Which will start the ClientProcessor in the project, and send a SOAP message ordering Boeing with amount of 10. Login in the to the console http://localhost:8181/hawtio with your ID/PWD.

Click on the container we have just create.
 It will take you to the container view,  here you will be able to see what is happening.
What I love about this version of JBoss Fuse, is now you get to see all the route at once,



Alright, that's all for this post. More about Switchyard in next one. 

Tuesday, December 29, 2015

Red Hat JBoss Fuse - Moving Camel application between OSGi and JavaEE containers

Now that JBoss Fuse supports both OSGi Karaf and JavaEE JBoss EAP container. When to use which one, is there any best practice for which container to use? And same as the answer as any other software related question, well, any questions in life actually. "it depends" .... Situation varies between cases, here are my point of view, you many like it or disagree, I am very happy to hear more of your thoughts.

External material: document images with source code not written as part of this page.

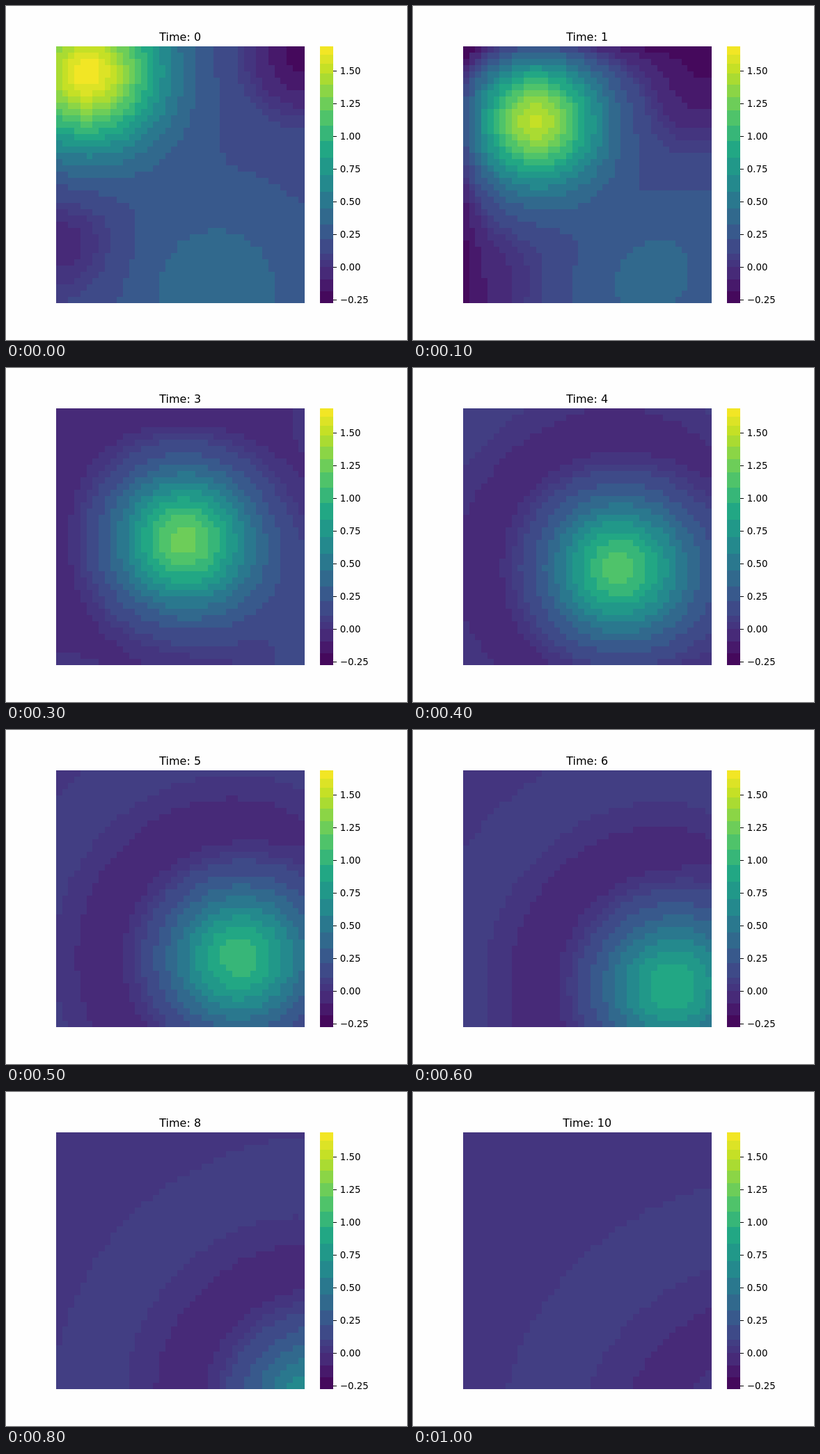
Animation of 576x480 px, one loop 1100 ms. Source, as an HTML page:

```html
<!DOCTYPE html>
<html lang="en">
<head>
<meta charset="utf-8">
<title>Heat map</title>
<style>
  html, body { margin: 0; width: 100%; height: 100%; overflow: hidden; background: #fefefe; }
  svg { display: block; font-family: "DejaVu Sans", sans-serif; }
  rect { shape-rendering: crispEdges; }
</style>
</head>
<body>
<svg id="stage" width="576" height="480" viewBox="0 0 576 480">
  <g id="cells"></g>
  <g id="bar"></g>
  <text id="title" x="250.2" y="50" font-size="16" text-anchor="middle"></text>
</svg>
<script>
const N = 41, STEP = 100, STEPS = 11, BANDS = 19;
const LEFT = 72, TOP = 57.6, RIGHT = 429.1, BOTTOM = 427.2;
const MIN = -0.277, MAX = 1.69;

const VIRIDIS = ['440154', '482475', '414487', '355f8d', '2a788e', '21918c',
  '22a884', '44bf70', '7ad151', 'bddf26', 'fde725']
  .map(hex => [0, 2, 4].map(i => parseInt(hex.substr(i, 2), 16)));

const { exp, hypot, min, floor, round, sin, PI } = Math;
const mix = (a, b, k) => a + (b - a) * k;
const bell = (distance, width) => exp(-((distance / width) ** 2) / 2);

// Colour bands: wider in the middle of the scale than at its ends
const edges = Array.from({ length: BANDS + 1 }, (_, i) => {
  const p = i / BANDS;
  return mix(MIN, MAX, p - 0.04 * sin(2 * PI * p) + 0.13 * p * (1 - p));
});
edges.splice(4, 0, (edges[3] + edges[4]) / 2); // one more shade just above zero

function viridis(value) {
  const p = (value - MIN) / (MAX - MIN) * 10;
  const i = min(9, floor(p));
  return `rgb(${VIRIDIS[i].map((c, n) => round(mix(c, VIRIDIS[i + 1][n], p - i)))})`;
}

const colors = edges.slice(1).map((top, i) => viridis((edges[i] + top) / 2));

function colorOf(value) {
  let i = 0;
  while (i < colors.length - 1 && value >= edges[i + 1]) i++;
  return colors[i];
}

// A hot spot drifts to the lower right and cools, with a cold and a mild ring around it
function fieldAt(t) {
  const kick = exp(-3 * t);
  const settled = 1 - exp(-t / 2);
  const cold = exp(-t * t / 3);
  const rim = 0.31 * t * exp((1 - t * t) / 3);
  const ambient = 0.015 + 0.155 * exp(-t * t / 6);

  const hotX = 138 + 39 * t - 21 * kick;
  const hotY = 125 + 40.6 * t - 29 * kick;
  const heat = 1.45 - 0.09 * t + 0.06 * kick;
  const size = 62 + t + 13 * kick;
  const trough = 0.16 * settled * exp(-t / 10);

  return (x, y) => {
    const r = hypot(x - hotX, y - hotY);
    const near = (cx, cy, width) => bell(hypot(x - cx, y - cy), width);
    return ambient
      + heat * bell(r, size)
      - trough * bell(r - 190, 40)
      + 0.06 * settled * bell(r - 230 - 12 * t, 60)
      + 0.24 * exp(-t / 6) * near(300 + 40 * t, 410 - 25 * t, 95)
      - 0.4 * cold * near(430, 70 + 45 * t, 58)
      - 0.22 * cold * near(85 + 35 * t, 340 + 80 * t, 60)
      - rim * (exp((LEFT - x) / 30) + exp((TOP - y) / 30));
  };
}

function add(parent, name, attrs, text = '') {
  const el = document.createElementNS('http://www.w3.org/2000/svg', name);
  for (const key in attrs) el.setAttribute(key, attrs[key]);
  el.textContent = text;
  return parent.appendChild(el);
}

const byId = id => document.getElementById(id);
const colX = i => round(mix(LEFT, RIGHT, i / N));
const rowY = i => round(mix(TOP, BOTTOM, i / N));
const barY = v => mix(BOTTOM, TOP, (v - MIN) / (MAX - MIN));

const cells = [];
for (let row = 0; row < N; row++) {
  for (let col = 0; col < N; col++) {
    const x = colX(col), y = rowY(row);
    const width = colX(col + 1) - x, height = rowY(row + 1) - y;
    const el = add(byId('cells'), 'rect', { x, y, width, height });
    cells.push({ el, x: x + width / 2, y: y + height / 2 });
  }
}

colors.forEach((fill, i) => {
  const y = round(barY(edges[i + 1]));
  add(byId('bar'), 'rect', { x: 451, y, width: 19, height: round(barY(edges[i])) - y, fill });
});
for (let v = -0.25; v <= 1.5; v += 0.25) {
  const y = floor(barY(v));
  add(byId('bar'), 'rect', { x: 470, y, width: 5, height: 1 });
  add(byId('bar'), 'text', { x: 479.8, y: y + 5, 'font-size': 13.333 },
    v.toFixed(2).replace('-', '\u2212'));
}

let shown = -1;
function draw(now) {
  const t = floor(now / STEP) % STEPS;
  if (t === shown) return;
  shown = t;
  const field = fieldAt(t);
  for (const c of cells) c.el.setAttribute('fill', colorOf(field(c.x, c.y)));
  byId('title').textContent = `Time: ${t}`;
}

const origin = performance.now();
function tick() {
  draw(performance.now() - origin);
  requestAnimationFrame(tick);
}
tick();
</script>
</body>
</html>
```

Here is the thing, I think, it is BEST if you stick with Karaf container if possible for now. It is more light weight, which means you can deploy application much more quickly and expend faster horizontally with application distributed everywhere. And the may OSGi manages the lifecycle of the services allows you to dynamically deploy and undeploy service without affecting the others service in the same container. That, is very important in for mission critical services. So if you get to choose which ever to use go with Karaf.
What I also believe is, in an enterprise you should not be restricted to use Single kind of container, different container framework exist for a reason. Especially if you are providing a web application with EJB, JARs complex application glue together to serve as the core business for the web application. Maybe it's a legacy application that has everything done in the Application server. Or it simply has too many non-OSGi compatible libraries to work with. Then I will go for the JBoss EAP scenario.

So how to move from OSGi to JavaEE container or vise versa? Moving a bundle from OSGi to JavaEE is dead simple. But please note, use the Spring framework instead of Blueprint, if you are using OSGi, I would first convert it Spring then work with it.

In this case I will be using a WAR application, since most people use this format in JavaEE and it is supported in Karaf as well.

So there are few ground rules if you want to switch back and forth between the containers, is


  • Use Spring Framework
  • Make sure your Camel route is placed under META-INF under webapp and named *-camel-context.xml

  • Set you plugins to generate metadata needed for OSGi container.
    • Add maven-bundle-plugin        
       <plugin>
        <groupId>org.apache.felix</groupId>
        <artifactId>maven-bundle-plugin</artifactId>
        <version>2.3.7</version>
        <extensions>true</extensions>
        <executions>
          <execution>
            <id>bundle-manifest</id>
            <phase>process-classes</phase>
            <goals>
              <goal>manifest</goal>
            </goals>
          </execution>
        </executions>
        <configuration>
          <supportedProjectTypes>
            <supportedProjectType>jar</supportedProjectType>
            <supportedProjectType>bundle</supportedProjectType>
            <supportedProjectType>war</supportedProjectType>
          </supportedProjectTypes>
          <instructions>
            <Bundle-SymbolicName>camel-blueprint</Bundle-SymbolicName>
            <Private-Package>com.redhat.springtest</Private-Package>
            <Import-Package>*</Import-Package>
          </instructions>
        </configuration>
       </plugin>

By sticking with these rules will allow you to create a project that can deploy on both containers.
In JBoss Fuse Karaf Container,

  • Install with Profile or using OSGi command, 
    • war:mvn:com.redhat/springtest/1.0.0-SNAPSHOT/war?Web-ContextPath=springtest
  • Make sure to have feature-fabric-web profile in your container

Running JBoss EAP Container with Fuse application.

  • Deploy and install by
    • Drag and drop the WAR file under deployment folder
    • Using Console/CLI deployment
  • Make sure Fuse subsystem is installed and activated. 
  • Remember to disable ContextLoaderListener in web.xml

Here is a video showing how to move application between containers.